Today David Davis takes the Chiltern Hundreds. We'll miss him. He's a very fine fellow. Great asset to his party in or out of Parliament. He's not a libertarian, by the way, and certainly not a liberal. He's a Constitutional Conservative. Likes history. Maybe he is history. But then who isn't, sooner or later, so good luck to him.
The mood on his campaign has shifted with some of Fleet Street's larger guns opening up in his favour. And success changes everything. If he can halve public support for 42-day detention without charge, he'll be a hero (the lustre of which will make David Cameron shine the brighter). It will all be worth it, if only to see Gordon's one popular policy turn to ashes in his hands.
The PM stood in front of the flag and gave a speech on liberty again, yesterday. I didn't fancy it, any more than David Irving on the Holocaust.
No, health. Co-payments. Should patients be allowed to top up their medication with private drugs? Or would that, as Clive Efford argued, create "a lottery" in cancer care? Alan Johnson said yes. He'd set up a review to examine these questions but essentially it was a yes. A masterly answer. His review would take into account patient choice and patient empowerment while ignoring ability to pay. A yes to everyone. It's a tough, long-term decision.
Question time isn't the place for questions like that. The state is very hard pressed to answer personal questions. Look: You have a terminal disease. Certain expensive drugs may extend your life. Do you impoverish your family to buy the time, or do you go out with the tide and leave them behind in comfort? Every family, every individual approaches that question differently.

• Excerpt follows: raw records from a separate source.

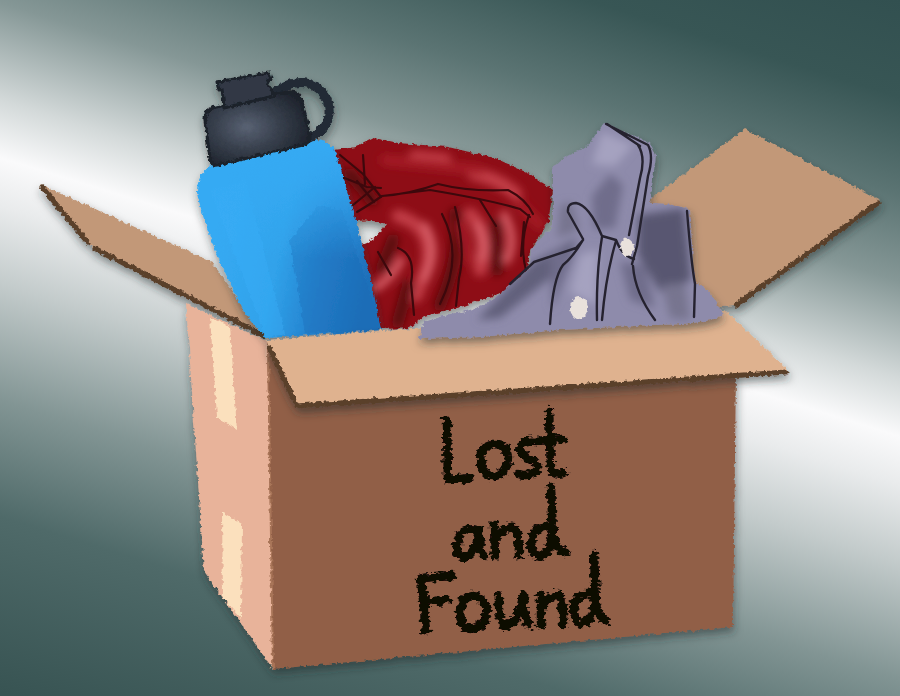
<!DOCTYPE html>
<html lang="en">
<head>
<meta charset="utf-8">
<title>Lost and Found</title>
<style>
:root {
  --card-front: #915f46;
  --card-side: #e8b39a;
  --card-flap: #dfb28f;
  --card-flap-shade: #c29878;
  --card-edge: #5a402c;
  --tape: #fbe0bd;
  --ink: #090706;
  --red: #8e1118;
  --red-line: #3d080c;
  --denim: #8e8bab;
  --denim-line: #25222f;
  --button: #e9e1dc;
}
html, body { margin: 0; width: 900px; height: 696px; overflow: hidden; }
svg { display: block; }
.edge { fill: none; stroke: var(--card-edge); stroke-width: 5; stroke-linecap: round; stroke-linejoin: round; }
.lettering { fill: none; stroke: var(--ink); stroke-width: 8.5; stroke-linecap: round; stroke-linejoin: round; }
.red-seam { fill: none; stroke: var(--red-line); stroke-width: 2.2; stroke-linecap: round; }
.denim-seam { fill: none; stroke: var(--denim-line); stroke-width: 2.4; stroke-linecap: round; stroke-linejoin: round; }
</style>
</head>
<body>
<svg width="900" height="696" viewBox="0 0 900 696" role="img" aria-label="Cardboard box marked Lost and Found, holding a water bottle, a red garment and a denim jacket">
<defs>
  <linearGradient id="steel" gradientUnits="userSpaceOnUse" x1="900" y1="0" x2="626" y2="885">
    <stop offset="0" stop-color="#325050"/>
    <stop offset=".1" stop-color="#385655"/>
    <stop offset=".2" stop-color="#5b7473"/>
    <stop offset=".29" stop-color="#859796"/>
    <stop offset=".39" stop-color="#d3d9d9"/>
    <stop offset=".45" stop-color="#fafafb"/>
    <stop offset=".5" stop-color="#e9ebec"/>
    <stop offset=".58" stop-color="#c3cbcb"/>
    <stop offset=".7" stop-color="#829594"/>
    <stop offset=".82" stop-color="#4f6a69"/>
    <stop offset="1" stop-color="#385453"/>
  </linearGradient>
  <linearGradient id="bottle-blue" gradientUnits="userSpaceOnUse" x1="215" y1="230" x2="372" y2="262">
    <stop offset="0" stop-color="#36aaf3"/>
    <stop offset=".42" stop-color="#30a2ea"/>
    <stop offset=".7" stop-color="#2583cf"/>
    <stop offset="1" stop-color="#1f70ba"/>
  </linearGradient>
  <linearGradient id="bottle-top" x1="0" y1="0" x2="0" y2="1">
    <stop offset="0" stop-color="#36aaf3"/>
    <stop offset=".2" stop-color="#36aaf3" stop-opacity=".8"/>
    <stop offset=".6" stop-color="#36aaf3" stop-opacity="0"/>
  </linearGradient>
  <radialGradient id="cap-black" cx=".4" cy=".48" r=".62">
    <stop offset="0" stop-color="#596273"/>
    <stop offset=".5" stop-color="#373f4c"/>
    <stop offset="1" stop-color="#1d222b"/>
  </radialGradient>
  <filter id="crayon" x="-5%" y="-5%" width="110%" height="110%">
    <feTurbulence type="fractalNoise" baseFrequency=".25" numOctaves="2" seed="4" result="grain"/>
    <feDisplacementMap in="SourceGraphic" in2="grain" scale="5" xChannelSelector="R" yChannelSelector="G"/>
  </filter>
  <filter id="marker" x="-5%" y="-5%" width="110%" height="110%">
    <feTurbulence type="fractalNoise" baseFrequency=".16 .3" numOctaves="2" seed="9" result="grain"/>
    <feDisplacementMap in="SourceGraphic" in2="grain" scale="9" xChannelSelector="R" yChannelSelector="G"/>
  </filter>
  <filter id="drop" x="-15%" y="-15%" width="130%" height="135%">
    <feDropShadow dx="1" dy="5" stdDeviation="4" flood-color="#1c2626" flood-opacity=".5"/>
  </filter>
  <filter id="soft" x="-40%" y="-40%" width="180%" height="180%"><feGaussianBlur stdDeviation="4"/></filter>
  <path id="red-shape" d="M334 150L356 147L374 138L398 143L448 147L495 158L530 174L553 190L548 222L530 251L526 278L498 294L464 306L424 316L410 328L380 329L370 290L361 245Q376 241 386 224Q372 219 355 221L344 190Z"/>
  <path id="denim-shape" d="M604 123L650 143L656 155L650 203Q664 202 690 209L694 282Q712 288 723 316Q700 325 651 325L560 330L480 337L419 339L424 322L450 314Q487 309 503 291L530 268L531 249L553 226L553 168Q562 156 586 148Z"/>
  <path id="bottle-shape" d="M197 192Q198 168 219 163L306 141Q329 137 336 153L356 222L372 284L381 330L266 338L244 312L222 266Q203 222 197 192Z"/>
  <clipPath id="red-clip"><use href="#red-shape"/></clipPath>
  <clipPath id="denim-clip"><use href="#denim-shape"/></clipPath>
</defs>

<rect id="backdrop" width="900" height="696" fill="url(#steel)"/>

<g id="back-flaps" filter="url(#drop)">
  <g filter="url(#crayon)">
    <path id="right-flap" fill="var(--card-flap-shade)" d="M645 203L745 129L880 200L734 306L690 310Z"/>
    <path class="edge" d="M878 203L736 305"/>
    <path id="left-flap" fill="var(--card-flap-shade)" d="M40 184L212 262L265 337L92 247Z"/>
    <path class="edge" d="M42 187L88 243M96 249L264 336"/>
  </g>
</g>

<g id="box" filter="url(#drop)">
  <g filter="url(#crayon)">
    <path id="side-panel" fill="var(--card-side)" d="M186 303L268 342L273 669L204 571Z"/>
    <path fill="var(--tape)" d="M210 318L230 326L237 430L217 417ZM222 512L242 524L241 618L223 598Z"/>
    <path id="front-panel" fill="var(--card-front)" d="M267 340L736 368L733 627L273 669Z"/>
    <path fill="none" stroke="#a87458" stroke-width="2" d="M268 342L273 668"/>
  </g>
</g>

<g id="red-garment">
  <g filter="url(#drop)"><use href="#red-shape" fill="var(--red)" filter="url(#crayon)"/></g>
  <g clip-path="url(#red-clip)">
    <g filter="url(#soft)" fill="none" stroke-linecap="round">
      <path stroke="#c23d47" stroke-width="13" d="M415 157L445 160M474 174Q500 179 516 194M398 216Q434 226 427 266L416 296M470 214Q490 232 480 270"/>
      <path stroke="#d85f68" stroke-width="8" d="M425 226Q440 250 425 278M374 288Q390 281 401 260M504 215Q517 238 507 260M478 226Q487 246 482 258"/>
      <path stroke="#590b11" stroke-width="12" d="M455 214Q462 255 440 305M496 225L497 270M393 240L382 268M408 286L398 322M350 174L372 200"/>
      <path stroke="#a51d25" stroke-width="10" d="M385 160L480 170M520 205L540 225M462 225L470 260"/>
    </g>
  </g>
  <g class="red-seam">
    <path d="M357 212Q372 203 382 196Q410 194 438 184Q470 192 508 190Q526 199 533 214M382 196L430 190Q490 200 520 209L530 217"/>
    <path d="M340 155L363 174L381 197M342 177L367 187L381 188M357 181L374 202M353 205L375 187M363 155L365 184"/>
    <path d="M442 214Q464 256 440 304M455 207Q466 250 459 278L456 306M529 215Q519 244 526 270M524 222L521 256M398 248Q416 255 411 283L414 315M378 252L391 275M480 200L496 226"/>
  </g>
</g>

<g id="water-bottle" filter="url(#drop)">
  <g filter="url(#crayon)">
    <use href="#bottle-shape" fill="url(#bottle-blue)"/>
    <path fill="#1b66b1" opacity=".32" d="M290 240L318 205L342 210L377 315L380 330L305 333Z"/>
    <path fill="#3bb0f8" opacity=".35" d="M210 190L246 180L285 334L266 338Z"/>
    <use href="#bottle-shape" fill="url(#bottle-top)"/>
    <path id="handle" fill="none" stroke="#202934" stroke-width="9" stroke-linecap="round" d="M276 91Q294 79 311 84Q331 94 329 115Q325 133 309 137"/>
    <path id="cap" fill="url(#cap-black)" stroke="#1b2029" stroke-width="3" stroke-linejoin="round" d="M205 121Q204 110 216 107L287 92Q299 90 302 101L310 137Q310 143 303 145L218 165Q212 166 210 159Z"/>
    <path id="spout" fill="#303845" stroke="#1b2029" stroke-width="3" stroke-linejoin="round" d="M217 82L269 73L271 79L267 81L274 96L224 108L222 89L219 90Z"/>
  </g>
</g>

<g id="front-flap" filter="url(#drop)">
  <g filter="url(#crayon)">
    <path fill="var(--card-flap)" d="M266 340L381 331L725 310L789 371L298 408Z"/>
    <path class="edge" d="M269 347L297 406L545 389L786 372"/>
  </g>
</g>

<g id="denim-jacket">
  <g filter="url(#drop)"><use href="#denim-shape" fill="var(--denim)" filter="url(#crayon)"/></g>
  <g clip-path="url(#denim-clip)">
    <g filter="url(#soft)">
      <path fill="#62607b" d="M533 262L578 238L565 266L500 318L477 320Z"/>
      <path fill="#595771" d="M638 215L684 208L691 280L660 292L638 255Z"/>
      <path fill="#706d8b" d="M592 196L610 174L623 185L615 228L594 229ZM550 250L575 252L565 276L552 310ZM620 262L645 265L655 308L630 300Z"/>
      <path fill="#a5a2c0" d="M602 132L633 145L615 166L592 164ZM580 255L598 250L596 305L570 292Z"/>
      <path fill="#77748f" d="M560 205L572 202L579 230L557 238ZM662 285L685 283L690 320L670 318Z"/>
    </g>
  </g>
  <g class="denim-seam">
    <path d="M606 124L648 145Q654 156 648 176L637 246L632 264M638 145Q646 157 640 178L629 235M607 124L640 146"/>
    <path d="M583 239L568 212Q567 203 576 203Q589 205 602 236L616 240Q622 256 634 259"/>
    <path d="M583 240Q573 257 563 265Q553 278 550 324M583 240L576 248L534 262L510 284M602 237Q596 274 597 320M616 241Q606 274 602 320"/>
    <path d="M633 266Q635 293 655 320M687 211Q691 261 695 284L694 317"/>
  </g>
  <g fill="var(--button)" filter="url(#crayon)">
    <ellipse cx="627" cy="247" rx="7" ry="9"/>
    <ellipse cx="579" cy="308" rx="9" ry="11"/>
  </g>
</g>

<g id="box-lettering" role="img" aria-label="Lost and Found" class="lettering" filter="url(#marker)">
  <g id="word-lost">
    <path d="M447 421L448 480L470 478"/>
    <path d="M493 444Q481 445 481 461Q482 477 494 476Q508 473 508 457Q506 443 493 444Z"/>
    <path d="M536 441Q522 439 520 449Q521 456 530 459Q540 464 536 471Q530 477 518 474"/>
    <path d="M549 411L551 468Q553 475 564 473M536 441L563 439"/>
  </g>
  <g id="word-and">
    <path d="M477 530Q460 526 457 544Q456 557 464 557Q474 556 478 535L479 530Q478 548 484 556"/>
    <path d="M494 525L495 556M495 540Q505 525 514 527Q519 531 519 555"/>
    <path d="M551 527Q533 525 531 541Q531 556 540 556Q550 553 552 535M551 487L553 538Q555 549 565 552"/>
  </g>
  <g id="word-found">
    <path d="M421 578L426 631M421 578L452 576M424 602L447 600"/>
    <path d="M472 596Q460 598 460 613Q461 629 472 629Q486 626 487 611Q485 597 472 596Z"/>
    <path d="M499 596Q498 621 505 626Q518 626 523 596M523 595Q523 616 529 625"/>
    <path d="M541 594L541 626M541 608Q551 593 559 595Q564 602 563 624"/>
    <path d="M594 593Q577 591 574 607Q574 624 582 624Q593 620 595 602M594 554L596 605Q598 617 606 621"/>
  </g>
</g>
</svg>
</body>
</html>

With relief then, we can turn to polyclinics. Andrew Lansley threw us a slop bucket of claims and statistics, it's always welcome. London was going to have 150 of these clinics, each with 25 GPs serving 50,000 citizens, which meant 75 per cent of London surgeries would close.
If they were genuinely additional to the current GP roster the plan would cost £1.6bn but the Government had only allocated a whippet and a packet of Player's to the scheme.
Alan Johnson replied that these BMA-type arguments against his glorious one-stop, drive-in, press'n'play, 24/7 health centres (with surround sound and added highlights) were ludicrous. "They say we're trying to privatise GPs and nationalise them at the same time!" It was a contradiction in terms, he suggested. As if that meant it wasn't Government policy.Reuse content